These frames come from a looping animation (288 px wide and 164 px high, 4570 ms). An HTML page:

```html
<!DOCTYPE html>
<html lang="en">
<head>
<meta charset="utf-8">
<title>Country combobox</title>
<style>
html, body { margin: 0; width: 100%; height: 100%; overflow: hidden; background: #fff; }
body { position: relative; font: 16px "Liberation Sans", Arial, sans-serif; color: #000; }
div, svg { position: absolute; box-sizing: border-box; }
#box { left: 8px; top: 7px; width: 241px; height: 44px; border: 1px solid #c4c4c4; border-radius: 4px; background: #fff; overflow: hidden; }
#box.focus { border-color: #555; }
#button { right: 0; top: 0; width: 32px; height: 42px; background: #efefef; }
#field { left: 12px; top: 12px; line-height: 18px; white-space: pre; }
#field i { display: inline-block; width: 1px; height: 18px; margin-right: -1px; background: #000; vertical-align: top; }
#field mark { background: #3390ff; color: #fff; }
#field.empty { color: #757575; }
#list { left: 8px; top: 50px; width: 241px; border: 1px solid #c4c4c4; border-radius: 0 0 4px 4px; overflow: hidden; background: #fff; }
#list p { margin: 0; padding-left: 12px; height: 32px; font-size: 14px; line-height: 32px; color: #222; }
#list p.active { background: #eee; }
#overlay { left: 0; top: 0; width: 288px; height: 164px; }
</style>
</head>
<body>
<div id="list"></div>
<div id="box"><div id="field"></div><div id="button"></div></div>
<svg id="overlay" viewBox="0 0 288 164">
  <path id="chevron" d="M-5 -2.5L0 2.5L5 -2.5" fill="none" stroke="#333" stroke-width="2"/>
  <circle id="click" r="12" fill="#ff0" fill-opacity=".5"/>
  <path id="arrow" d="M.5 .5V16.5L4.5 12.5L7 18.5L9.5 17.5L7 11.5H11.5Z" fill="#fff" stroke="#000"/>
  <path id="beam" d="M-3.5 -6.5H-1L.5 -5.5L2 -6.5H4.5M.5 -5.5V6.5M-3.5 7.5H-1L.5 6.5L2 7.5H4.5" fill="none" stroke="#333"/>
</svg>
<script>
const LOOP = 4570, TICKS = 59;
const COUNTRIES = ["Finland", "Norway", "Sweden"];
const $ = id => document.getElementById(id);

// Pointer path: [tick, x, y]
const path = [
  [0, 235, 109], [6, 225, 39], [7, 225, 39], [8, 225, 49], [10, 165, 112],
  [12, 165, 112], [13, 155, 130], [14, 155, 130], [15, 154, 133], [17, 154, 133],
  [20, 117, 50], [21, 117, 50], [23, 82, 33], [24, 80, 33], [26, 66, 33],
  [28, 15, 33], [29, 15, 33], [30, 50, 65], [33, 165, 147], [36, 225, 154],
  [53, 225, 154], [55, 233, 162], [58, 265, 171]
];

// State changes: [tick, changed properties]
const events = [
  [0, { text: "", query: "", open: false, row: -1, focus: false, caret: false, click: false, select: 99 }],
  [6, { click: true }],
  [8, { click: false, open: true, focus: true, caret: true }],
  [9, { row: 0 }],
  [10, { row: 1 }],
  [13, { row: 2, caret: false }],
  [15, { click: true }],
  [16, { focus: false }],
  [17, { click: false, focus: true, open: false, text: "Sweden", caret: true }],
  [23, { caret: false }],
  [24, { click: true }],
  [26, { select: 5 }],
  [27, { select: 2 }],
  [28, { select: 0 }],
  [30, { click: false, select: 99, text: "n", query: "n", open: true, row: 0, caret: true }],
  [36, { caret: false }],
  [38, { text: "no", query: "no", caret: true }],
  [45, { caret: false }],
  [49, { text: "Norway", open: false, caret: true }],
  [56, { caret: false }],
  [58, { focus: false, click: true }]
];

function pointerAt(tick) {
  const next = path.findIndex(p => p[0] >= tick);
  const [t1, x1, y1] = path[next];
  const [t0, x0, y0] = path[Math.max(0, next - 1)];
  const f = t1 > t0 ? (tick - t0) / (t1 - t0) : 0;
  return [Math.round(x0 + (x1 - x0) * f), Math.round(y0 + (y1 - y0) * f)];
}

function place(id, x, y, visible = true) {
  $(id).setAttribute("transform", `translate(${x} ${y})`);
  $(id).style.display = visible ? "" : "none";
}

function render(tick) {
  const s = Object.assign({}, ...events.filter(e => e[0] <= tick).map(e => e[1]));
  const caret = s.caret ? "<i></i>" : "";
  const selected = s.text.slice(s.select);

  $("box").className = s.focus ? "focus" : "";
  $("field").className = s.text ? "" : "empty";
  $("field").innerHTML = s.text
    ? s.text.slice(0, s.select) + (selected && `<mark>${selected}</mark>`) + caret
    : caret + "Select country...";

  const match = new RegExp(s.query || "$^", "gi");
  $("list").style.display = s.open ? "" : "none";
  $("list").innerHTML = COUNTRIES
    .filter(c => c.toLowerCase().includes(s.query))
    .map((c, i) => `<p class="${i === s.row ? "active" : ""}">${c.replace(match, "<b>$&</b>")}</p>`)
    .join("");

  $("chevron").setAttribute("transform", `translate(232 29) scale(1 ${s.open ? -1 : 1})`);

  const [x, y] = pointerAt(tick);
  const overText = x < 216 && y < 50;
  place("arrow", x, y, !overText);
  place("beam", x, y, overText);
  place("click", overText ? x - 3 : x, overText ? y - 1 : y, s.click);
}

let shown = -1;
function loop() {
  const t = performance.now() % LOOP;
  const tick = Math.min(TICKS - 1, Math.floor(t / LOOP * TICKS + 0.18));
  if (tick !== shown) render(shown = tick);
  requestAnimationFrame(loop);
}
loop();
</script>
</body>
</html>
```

_WORK TASK_: If a line in the records contains the string "path", copy it out.

_ANSWER BOX_:
  <path id="chevron" d="M-5 -2.5L0 2.5L5 -2.5" fill="none" stroke="#333" stroke-width="2"/>
  <path id="arrow" d="M.5 .5V16.5L4.5 12.5L7 18.5L9.5 17.5L7 11.5H11.5Z" fill="#fff" stroke="#000"/>
  <path id="beam" d="M-3.5 -6.5H-1L.5 -5.5L2 -6.5H4.5M.5 -5.5V6.5M-3.5 7.5H-1L.5 6.5L2 7.5H4.5" fill="none" stroke="#333"/>
// Pointer path: [tick, x, y]
const path = [
  const next = path.findIndex(p => p[0] >= tick);
  const [t1, x1, y1] = path[next];
  const [t0, x0, y0] = path[Math.max(0, next - 1)];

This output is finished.